You’re all going to shoot in RAW and edit in either Lightroom or Capture One. If you truly care about your images and use the latter, you’ll get lots of great stuff in the photos no matter the ISO, the colors, etc. While some folks may try to put it all on a measurable scale with numbers, the truth again is that you’re never going to post your images at 100% online because you’re not stupid. You’re instead going to resize and then post. At that point, who the hell cares what camera you’re using?

Sony I1s the Jack of All Trades with the Sony a7 III and Pretty Bad Weather Sealing

The Sony a7 III is a camera that I can’t personally fall in love with the same way that I fell for the original Sony a7. I own the Sony a7r III and the image quality combined with the reliability is super nice. But you know what’s not nice? The lack of sealing around the lens mount. Ask any Sony a7r III owner and they’ll tell you that the mount is pretty tight. But with the Sony a7 III, we got a ton of dust on the sensor when using it in the desert.

Don’t believe me? Go look at our review and our extended first impressions.

Actually, let me save you a click because I know a ton of you are lazy. Dust and sand got into the mount of the camera and then onto the sensor when it really shouldn’t have.

Now for the lenses? Well, there are those wonderful G Master lenses, but then you fall into the trap of the fact that they’re huge. The major innovations in them though are 11 aperture blades (the exception being the 24mm which is much lighter than others). Want to embrace the smaller Sony lenses? Well then go for some of their primes; their 35mm f2.8, 55mm f1.8, 85mm f1.8, 28mm f2, etc. With all this, you’ll get a smaller, lighter, and nicer package.

Then there’s the third party support which Canon and Nikon don’t have yet. Sony has a plethora of lenses and we’ve reviewed darned near most of them.

Canon Arguably Has the Best Lenses with the Canon EOS R With Little Innovation

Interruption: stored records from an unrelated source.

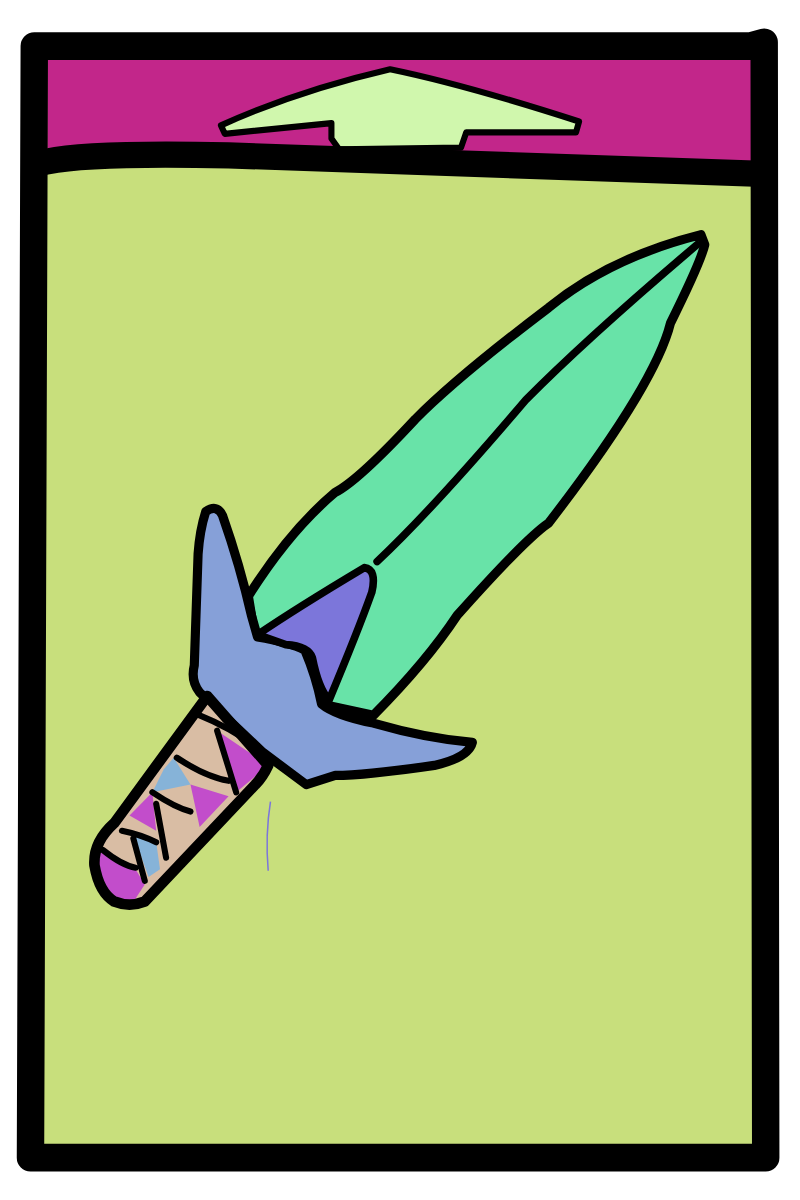
<!DOCTYPE html>
<html lang="en">
<head>
<meta charset="utf-8">
<title>Sword Package</title>
<link rel="stylesheet" href="https://fonts.googleapis.com/css2?family=Inter&display=swap">
<style>
  :root {
    --ink: #000000;
    --paper: #ffffff;
    --header-magenta: #c2268a;
    --hang-tab: #d0f7ad;
    --card-green: #c8df7c;
    --blade-mint: #68e3a8;
    --guard-blue: #86a0d8;
    --guard-violet: #7c76da;
    --wrap-tan: #d9bda4;
    --wrap-purple: #c24dcb;
    --wrap-sky: #86b3d8;
  }
  html, body {
    margin: 0;
    padding: 0;
    width: 800px;
    height: 1200px;
    overflow: hidden;
    background: var(--paper);
    font-family: "Inter", sans-serif;
  }
  .package-art { display: block; width: 800px; height: 1200px; }
  .outline { stroke: var(--ink); stroke-linejoin: round; stroke-linecap: round; }
  .line-only { fill: none; }
  .fill-tab { fill: var(--hang-tab); }
  .fill-blade { fill: var(--blade-mint); }
  .fill-guard { fill: var(--guard-blue); }
  .fill-inset { fill: var(--guard-violet); }
</style>
</head>
<body>
<svg class="package-art" viewBox="0 0 1050 1560" width="800" height="1200" preserveAspectRatio="none" role="img" aria-label="Toy sword in a blister package">
  <defs>
    <clipPath id="handle-clip">
      <path d="M272 905 L352 995 L190 1172 L160 1176 L132 1145 L124 1105 L150 1070 Z"/>
    </clipPath>
  </defs>

  <g id="package">
    <rect x="42" y="58" width="966" height="1450" fill="var(--card-green)"/>
    <path id="header-band" d="M62 70 L990 70 L990 228 L62 205 Z" fill="var(--header-magenta)"/>
    <path id="hang-tab" class="outline fill-tab" stroke-width="8"
          d="M290 163 Q390 118 512 90 Q610 110 760 158 L756 172 L612 172 L605 192 L445 194 L435 180 L435 160 L295 174 Z"/>
    <path id="header-divider" class="outline line-only" stroke-width="34" d="M62 210 Q120 198 300 202 L1000 226"/>
    <path id="package-border" class="outline line-only" stroke-width="36" d="M45 60 L985 60 L1003 55 L1005 1505 L40 1505 Z"/>
  </g>

  <g id="sword">
    <path id="blade" class="outline fill-blade" stroke-width="12"
          d="M920 305 Q800 335 720 400 Q600 490 545 545 Q470 625 440 640 Q380 690 326 775 L335 830 L420 915 L490 930 Q560 860 600 800 Q690 700 720 680 Q860 500 880 420 Q920 340 925 318 Z"/>
    <path id="blade-ridge" class="outline line-only" stroke-width="10" d="M915 318 Q770 440 690 520 Q570 660 495 730"/>
    <path id="crossguard" class="outline fill-guard" stroke-width="12"
          d="M270 665 Q285 655 292 670 Q315 735 330 800 L338 828 Q380 835 400 845 Q415 880 422 915 Q440 930 490 940 Q560 960 620 965 Q615 985 570 995 Q480 1008 440 1008 L402 1020 L345 978 L262 900 Q250 885 255 865 L260 720 Q262 690 270 665 Z"/>
    <path id="guard-inset" class="outline fill-inset" stroke-width="10"
          d="M338 825 Q390 790 478 738 Q495 740 488 770 Q470 820 432 910 Q418 895 410 855 Q405 840 375 838 Z"/>
    <g id="handle-wrap" clip-path="url(#handle-clip)">
      <rect x="100" y="880" width="300" height="320" fill="var(--wrap-tan)"/>
      <path d="M285 950 L352 995 L310 1030 Z" fill="var(--wrap-purple)"/>
      <path d="M228 985 L250 1020 L200 1030 L215 1000 Z" fill="var(--wrap-sky)"/>
      <path d="M250 1020 L300 1035 L262 1075 Z" fill="var(--wrap-purple)"/>
      <path d="M170 1060 L200 1030 L205 1080 Z" fill="var(--wrap-purple)"/>
      <path d="M175 1085 L205 1095 L210 1130 L195 1140 Z" fill="var(--wrap-sky)"/>
      <path d="M130 1105 L175 1125 L190 1150 L170 1180 L120 1160 Z" fill="var(--wrap-purple)"/>
    </g>
    <path id="handle-lines" class="outline line-only" stroke-width="8"
          d="M262 930 Q300 945 335 970 M232 985 Q270 1010 300 1015 M285 950 L310 1030 M200 1030 Q230 1050 250 1055 M205 1045 L218 1115 M160 1080 Q185 1085 205 1095 M175 1090 L190 1145 M135 1105 Q160 1125 178 1128"/>
    <path id="handle" class="outline line-only" stroke-width="14"
          d="M272 905 L352 995 Q345 1010 335 1020 L190 1172 Q170 1180 150 1172 Q130 1160 124 1125 Q122 1095 150 1070 Z"/>
    <path id="motion-mark" d="M355 1042 Q348 1085 352 1132" stroke="var(--guard-violet)" stroke-width="2" fill="none"/>
  </g>
</svg>
</body>
</html>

So, because I started with Sony and talking about weather sealing, let’s do the same with Canon. See what I did with the Canon EOS R and the 50mm f1.2 L RF? I’m not sure that I could do that with the Sony a7 III. The Canon EOS R surely has issues. Where most people complain about the magic touch bar, I don’t mind it; I almost never change my ISO. The autofocus? It isn’t that bad in practical use. It isn’t at all what Sony can do. Sony can run tiny circles around Canon all night long and Canon will just barely keep up. But in some situations, I found it to be just as speedy as its Sony counterpart.

Where Canon is really showing innovation is with lenses. A 50mm f1.2 RF and a 28-70mm f2, despite being large, are still great options for photographers who want to be able to use those lenses.

I bought the Canon EOS R despite owning a Sony a7r III. Why? The lenses and the colors. When I’ve gone out with friends and shown them the images off the back of my Canon EOS R, they liked them much more than what I’d get from a Nikon. This isn’t a bad system at all, but I’m not exactly sure why Canon didn’t start weather sealing lenses like their 35mm f1.4 IS STM RF. That would have been such a perfect lens otherwise.

Nikon…Well? The Nikon Z6 has…

sigh

We’re currently testing the Nikon z6, and it seems better than the Nikon z7 at least at the moment. Despite the fact that we think it has the best viewfinder and the best ergonomics of the bunch, there are still performance issues that annoy, like the autofocus. When it came to tracking faces, we found Sony and Canon to be faster.

So what’s good about the Nikon z6? It can produce very good images. Nikon’s lenses are small, weather resistant, and lightweight. They’re the start of what could be a great system. If anything, we really like the lenses.